10 March 2014

Philip Guston #6

"Two artists always fascinate me - Piero della Francesca and Rembrandt. I am fixed on these two and their insoluble opposition. Piero is the ideal painter: he pursued abstraction, some kind of fanastic, metaphysical, perfect organism. In Rembrandt the plane of art is removed. It is not a painting, but a real person - a substitute, a golem. He is really the only painter in the world!"

Interesting take on these two painters. I am not sure exactly what he means by saying that Piero is 'an ideal painter'. And regarding Rembrandt in saying 'the plane of art is removed' again, I am not sure what he is getting at. 'A golem', I had to look up, to be honest.
The word golem occurs once in the Bible in Psalms 139:16, which uses the word גלמי (galmi; my golem),[2] meaning "my unshaped form",[3] connoting the unfinished human being before God’s eyes.[2] The Mishnah uses the term for an uncultivated person: "Seven characteristics are in an uncultivated person, and seven in a learned one," (שבעה דברים בגולם) (Pirkei Avot 5:6 in the Hebrew text; English translations vary). In Modern Hebrewgolem is used to mean "dumb" or "helpless". Similarly, it is often used today as ametaphor for a brainless lunk or entity who serves man under controlled conditions but is hostile to him under others.[citation needed]"Golem" passed into Yiddish as goylem to mean someone who is clumsy or slow.[citation needed]
(from wikipedia)

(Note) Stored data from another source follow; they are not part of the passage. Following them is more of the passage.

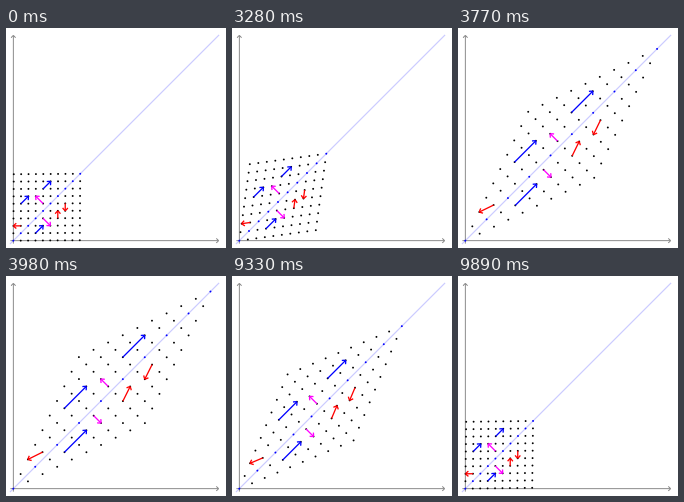
A matplotlib script for the animation above (9.96 s loop, 220 by 220 pixels).

```python
import numpy as np
import matplotlib.pyplot as plt
from matplotlib.animation import FuncAnimation
from matplotlib.collections import LineCollection

SIZE, DPI, TICK = 220, 100, 20
LOOP, GROW, SHRINK, STEP, STEPS = 9960, 3000, 8980, 70, 15
PX = 72 / DPI
UNIT = SIZE / 30
BLUE, RED, MAGENTA = "#0000ff", "#ff0000", "#ff00ff"

# colour, tail and head of each vector on the grid
ARROWS = [
    (BLUE, (1, 5), (2, 6)), (BLUE, (4, 7), (5, 8)), (BLUE, (3, 1), (4, 2)),
    (MAGENTA, (4, 5), (3, 6)), (MAGENTA, (4, 3), (5, 2)),
    (RED, (6, 3), (6, 4)), (RED, (7, 5), (7, 4)), (RED, (1, 2), (0, 2)),
]
TAILS = np.array([a[1] for a in ARROWS], float)
HEADS = np.array([a[2] for a in ARROWS], float)
GRID = np.array([(x, y) for x in range(10) for y in range(10)], float)


def arrow(tail, head, size):
    """Shaft and curved barbs, with size in pixels."""
    along = (head - tail) / np.hypot(*(head - tail))
    side = np.array([-along[1], along[0]])
    u = np.linspace(-1, 1, 9)[:, None]
    tip = head - 0.3 * size / 2.6 * along / UNIT
    barbs = tip + size / UNIT * (side * u - along * np.abs(u) ** 1.4)
    return [np.array([tail, tip]), barbs]


def matrix(step):
    """Blend from the identity to [[2, 1], [1, 2]] along a sigmoid."""
    s = 1 / (1 + np.exp(-10 * (step / STEPS - 0.5)))
    return np.eye(2) + s * np.ones((2, 2))


def step_at(t):
    if t < GROW:
        return 0
    if t < SHRINK:
        return min((t - GROW) // STEP + 1, STEPS)
    return STEPS - 1 - (t - SHRINK) // STEP


fig = plt.figure(figsize=(SIZE / DPI, SIZE / DPI), dpi=DPI, facecolor="white")
ax = fig.add_axes([0, 0, 1, 1])
ax.set(xlim=(-1, 29), ylim=(-1, 29))
ax.axis("off")

ax.plot([-0.4, 28], [-0.4, 28], color="#ccccff", lw=1.2 * PX, snap=False, zorder=1)
axis_lines = []
for end in ((28, 0), (0, 28)):
    end = np.array(end, float)
    axis_lines += arrow(-0.4 * end / 28, end, 2.2)
ax.add_collection(LineCollection(axis_lines, colors="#808080",
                                 linewidths=0.9 * PX, snap=False, zorder=2))

dot_colors = [BLUE if x == y else "black" for x, y in GRID]
dots = ax.scatter(GRID[:, 0], GRID[:, 1], s=(1.9 * PX) ** 2, c=dot_colors,
                  linewidths=0, snap=False, zorder=3)
vectors = LineCollection([], colors=[a[0] for a in ARROWS for _ in range(2)],
                         linewidths=1.3 * PX, snap=False, zorder=4)
ax.add_collection(vectors)


def draw(i):
    # sample the middle of each tick
    m = matrix(step_at(i * TICK + TICK // 2))
    dots.set_offsets(GRID @ m)
    lines = []
    for tail, head in zip(TAILS @ m, HEADS @ m):
        lines += arrow(tail, head, 2.6)
    vectors.set_segments(lines)
    return dots, vectors


anim = FuncAnimation(fig, draw, frames=LOOP // TICK, interval=TICK,
                     init_func=lambda: draw(0), repeat=True, repeat_delay=0)
plt.show()
```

So, what does Guston mean to say?


  1. I assume the plane refers to the notion of separation. Thus the viewer and the artist are one and the same. Maybe Guston feels that Rembrandt is the one and only artist who has transcended ART and delivered us to mortality (his). Guston's last remark is akin to saying that no other painter has achieved what Rembrandt did, at least in the realm of self portraits.

  2. yes, about the plane of art being removed but doesn't that actually happen in any really great picture wherein Reality is completely present no matter the form of abstraction employed?

  3. In the instance of Piero, Guston seems to say that Piero's reality is the ability to create an idea - a really perfect one. The abstraction of his thought is the reality and even his mind's eye may play tricks on him. With Rembrandt, the painter has removed all conceits from the equation - he is painting the reality of what he sees without any other agenda! It is what it is. I think Guston is saying no one has gotten closer to the truth about painting "reality".

    1. Totally agree with Cole, that is exactly how I read it also. I don't know if I agree with Guston, but that's another subject :)